» **TO DO**: Your task is to repeat all of the data exactly while excluding the pictures.

» **DATA FOR THE TASK**:
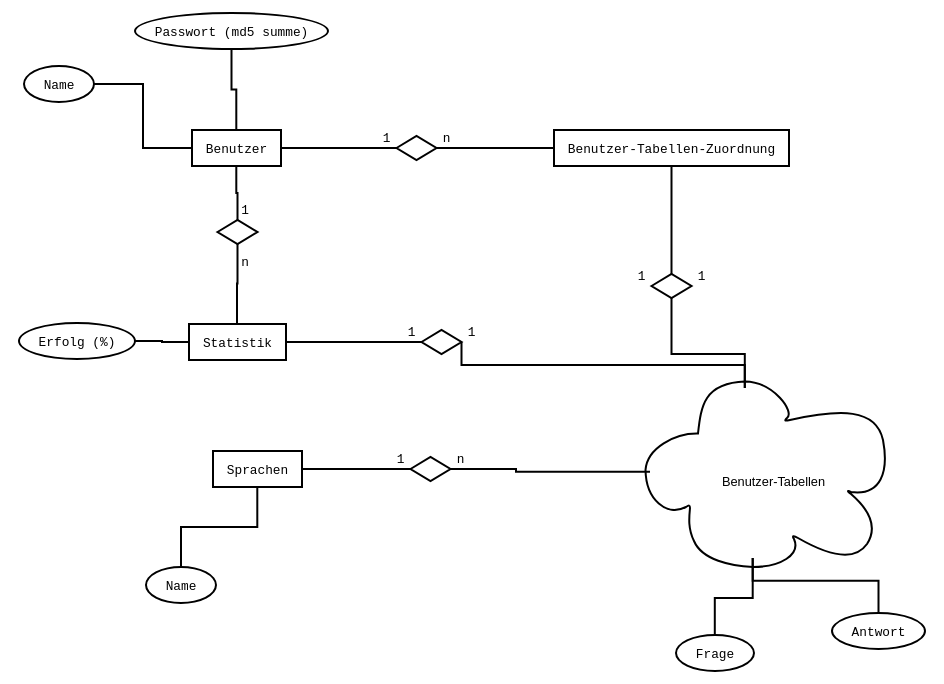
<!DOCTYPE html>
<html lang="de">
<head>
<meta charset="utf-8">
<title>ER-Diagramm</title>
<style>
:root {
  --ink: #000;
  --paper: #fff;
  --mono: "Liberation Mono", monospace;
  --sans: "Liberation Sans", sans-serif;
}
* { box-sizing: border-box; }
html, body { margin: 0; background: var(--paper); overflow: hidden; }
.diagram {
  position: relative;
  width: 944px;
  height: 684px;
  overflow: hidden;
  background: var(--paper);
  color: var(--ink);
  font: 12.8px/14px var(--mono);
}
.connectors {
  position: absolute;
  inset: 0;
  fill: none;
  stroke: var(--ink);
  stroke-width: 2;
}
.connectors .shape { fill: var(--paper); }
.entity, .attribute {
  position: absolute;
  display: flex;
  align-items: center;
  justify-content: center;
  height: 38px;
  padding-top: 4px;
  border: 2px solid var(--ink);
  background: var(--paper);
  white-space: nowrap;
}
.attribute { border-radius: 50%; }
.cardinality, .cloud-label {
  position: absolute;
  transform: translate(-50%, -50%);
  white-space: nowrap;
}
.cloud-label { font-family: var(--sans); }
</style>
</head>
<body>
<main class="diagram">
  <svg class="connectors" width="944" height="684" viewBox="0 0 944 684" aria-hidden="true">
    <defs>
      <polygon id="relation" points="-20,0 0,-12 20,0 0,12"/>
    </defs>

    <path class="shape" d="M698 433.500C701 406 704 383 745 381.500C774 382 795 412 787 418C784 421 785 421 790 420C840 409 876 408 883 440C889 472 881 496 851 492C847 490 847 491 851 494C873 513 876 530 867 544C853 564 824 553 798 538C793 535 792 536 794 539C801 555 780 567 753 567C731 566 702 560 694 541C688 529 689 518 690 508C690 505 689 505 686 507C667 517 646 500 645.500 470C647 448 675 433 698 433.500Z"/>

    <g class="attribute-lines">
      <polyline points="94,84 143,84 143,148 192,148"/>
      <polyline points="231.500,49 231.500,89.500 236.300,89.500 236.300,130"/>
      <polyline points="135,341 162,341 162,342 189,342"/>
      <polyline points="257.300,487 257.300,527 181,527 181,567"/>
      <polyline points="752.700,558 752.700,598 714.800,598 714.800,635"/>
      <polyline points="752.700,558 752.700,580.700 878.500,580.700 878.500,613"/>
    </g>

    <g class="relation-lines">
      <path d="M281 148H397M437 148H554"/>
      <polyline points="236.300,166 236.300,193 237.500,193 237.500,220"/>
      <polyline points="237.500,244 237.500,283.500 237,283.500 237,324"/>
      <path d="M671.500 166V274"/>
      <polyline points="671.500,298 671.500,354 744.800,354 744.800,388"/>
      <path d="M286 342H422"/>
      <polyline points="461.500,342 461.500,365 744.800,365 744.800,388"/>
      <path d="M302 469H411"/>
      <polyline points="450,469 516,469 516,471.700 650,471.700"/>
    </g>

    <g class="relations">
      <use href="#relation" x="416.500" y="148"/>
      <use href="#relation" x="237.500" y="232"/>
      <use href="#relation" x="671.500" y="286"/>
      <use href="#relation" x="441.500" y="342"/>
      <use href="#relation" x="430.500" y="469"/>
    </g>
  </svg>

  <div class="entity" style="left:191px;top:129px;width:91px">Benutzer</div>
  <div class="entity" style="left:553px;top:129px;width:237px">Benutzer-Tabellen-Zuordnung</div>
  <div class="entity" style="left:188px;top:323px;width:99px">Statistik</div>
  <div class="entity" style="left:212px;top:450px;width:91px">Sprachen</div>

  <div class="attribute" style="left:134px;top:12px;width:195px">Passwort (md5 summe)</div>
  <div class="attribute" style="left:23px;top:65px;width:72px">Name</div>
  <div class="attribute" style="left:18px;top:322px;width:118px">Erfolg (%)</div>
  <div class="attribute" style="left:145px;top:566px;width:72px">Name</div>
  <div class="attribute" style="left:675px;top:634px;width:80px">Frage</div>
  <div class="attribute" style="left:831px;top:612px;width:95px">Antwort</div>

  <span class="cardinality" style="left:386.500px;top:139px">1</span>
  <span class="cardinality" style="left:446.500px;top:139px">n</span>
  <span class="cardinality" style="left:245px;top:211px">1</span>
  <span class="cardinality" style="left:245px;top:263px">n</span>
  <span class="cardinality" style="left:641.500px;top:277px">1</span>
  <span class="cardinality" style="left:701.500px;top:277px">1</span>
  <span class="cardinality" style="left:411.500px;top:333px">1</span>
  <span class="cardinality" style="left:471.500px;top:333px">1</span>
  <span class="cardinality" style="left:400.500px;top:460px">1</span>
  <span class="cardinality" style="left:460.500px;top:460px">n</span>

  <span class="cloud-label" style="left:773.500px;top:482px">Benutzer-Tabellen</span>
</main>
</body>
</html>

» **TASK ANSWER**:
<!DOCTYPE html>
<html lang="de">
<head>
<meta charset="utf-8">
<title>ER-Diagramm</title>
<style>
:root {
  --ink: #000;
  --paper: #fff;
  --mono: "Liberation Mono", monospace;
  --sans: "Liberation Sans", sans-serif;
}
* { box-sizing: border-box; }
html, body { margin: 0; background: var(--paper); overflow: hidden; }
.diagram {
  position: relative;
  width: 944px;
  height: 684px;
  overflow: hidden;
  background: var(--paper);
  color: var(--ink);
  font: 12.8px/14px var(--mono);
}
.connectors {
  position: absolute;
  inset: 0;
  fill: none;
  stroke: var(--ink);
  stroke-width: 2;
}
.connectors .shape { fill: var(--paper); }
.entity, .attribute {
  position: absolute;
  display: flex;
  align-items: center;
  justify-content: center;
  height: 38px;
  padding-top: 4px;
  border: 2px solid var(--ink);
  background: var(--paper);
  white-space: nowrap;
}
.attribute { border-radius: 50%; }
.cardinality, .cloud-label {
  position: absolute;
  transform: translate(-50%, -50%);
  white-space: nowrap;
}
.cloud-label { font-family: var(--sans); }
</style>
</head>
<body>
<main class="diagram">
  <svg class="connectors" width="944" height="684" viewBox="0 0 944 684" aria-hidden="true">
    <defs>
      <polygon id="relation" points="-20,0 0,-12 20,0 0,12"/>
    </defs>

    <path class="shape" d="M698 433.500C701 406 704 383 745 381.500C774 382 795 412 787 418C784 421 785 421 790 420C840 409 876 408 883 440C889 472 881 496 851 492C847 490 847 491 851 494C873 513 876 530 867 544C853 564 824 553 798 538C793 535 792 536 794 539C801 555 780 567 753 567C731 566 702 560 694 541C688 529 689 518 690 508C690 505 689 505 686 507C667 517 646 500 645.500 470C647 448 675 433 698 433.500Z"/>

    <g class="attribute-lines">
      <polyline points="94,84 143,84 143,148 192,148"/>
      <polyline points="231.500,49 231.500,89.500 236.300,89.500 236.300,130"/>
      <polyline points="135,341 162,341 162,342 189,342"/>
      <polyline points="257.300,487 257.300,527 181,527 181,567"/>
      <polyline points="752.700,558 752.700,598 714.800,598 714.800,635"/>
      <polyline points="752.700,558 752.700,580.700 878.500,580.700 878.500,613"/>
    </g>

    <g class="relation-lines">
      <path d="M281 148H397M437 148H554"/>
      <polyline points="236.300,166 236.300,193 237.500,193 237.500,220"/>
      <polyline points="237.500,244 237.500,283.500 237,283.500 237,324"/>
      <path d="M671.500 166V274"/>
      <polyline points="671.500,298 671.500,354 744.800,354 744.800,388"/>
      <path d="M286 342H422"/>
      <polyline points="461.500,342 461.500,365 744.800,365 744.800,388"/>
      <path d="M302 469H411"/>
      <polyline points="450,469 516,469 516,471.700 650,471.700"/>
    </g>

    <g class="relations">
      <use href="#relation" x="416.500" y="148"/>
      <use href="#relation" x="237.500" y="232"/>
      <use href="#relation" x="671.500" y="286"/>
      <use href="#relation" x="441.500" y="342"/>
      <use href="#relation" x="430.500" y="469"/>
    </g>
  </svg>

  <div class="entity" style="left:191px;top:129px;width:91px">Benutzer</div>
  <div class="entity" style="left:553px;top:129px;width:237px">Benutzer-Tabellen-Zuordnung</div>
  <div class="entity" style="left:188px;top:323px;width:99px">Statistik</div>
  <div class="entity" style="left:212px;top:450px;width:91px">Sprachen</div>

  <div class="attribute" style="left:134px;top:12px;width:195px">Passwort (md5 summe)</div>
  <div class="attribute" style="left:23px;top:65px;width:72px">Name</div>
  <div class="attribute" style="left:18px;top:322px;width:118px">Erfolg (%)</div>
  <div class="attribute" style="left:145px;top:566px;width:72px">Name</div>
  <div class="attribute" style="left:675px;top:634px;width:80px">Frage</div>
  <div class="attribute" style="left:831px;top:612px;width:95px">Antwort</div>

  <span class="cardinality" style="left:386.500px;top:139px">1</span>
  <span class="cardinality" style="left:446.500px;top:139px">n</span>
  <span class="cardinality" style="left:245px;top:211px">1</span>
  <span class="cardinality" style="left:245px;top:263px">n</span>
  <span class="cardinality" style="left:641.500px;top:277px">1</span>
  <span class="cardinality" style="left:701.500px;top:277px">1</span>
  <span class="cardinality" style="left:411.500px;top:333px">1</span>
  <span class="cardinality" style="left:471.500px;top:333px">1</span>
  <span class="cardinality" style="left:400.500px;top:460px">1</span>
  <span class="cardinality" style="left:460.500px;top:460px">n</span>

  <span class="cloud-label" style="left:773.500px;top:482px">Benutzer-Tabellen</span>
</main>
</body>
</html>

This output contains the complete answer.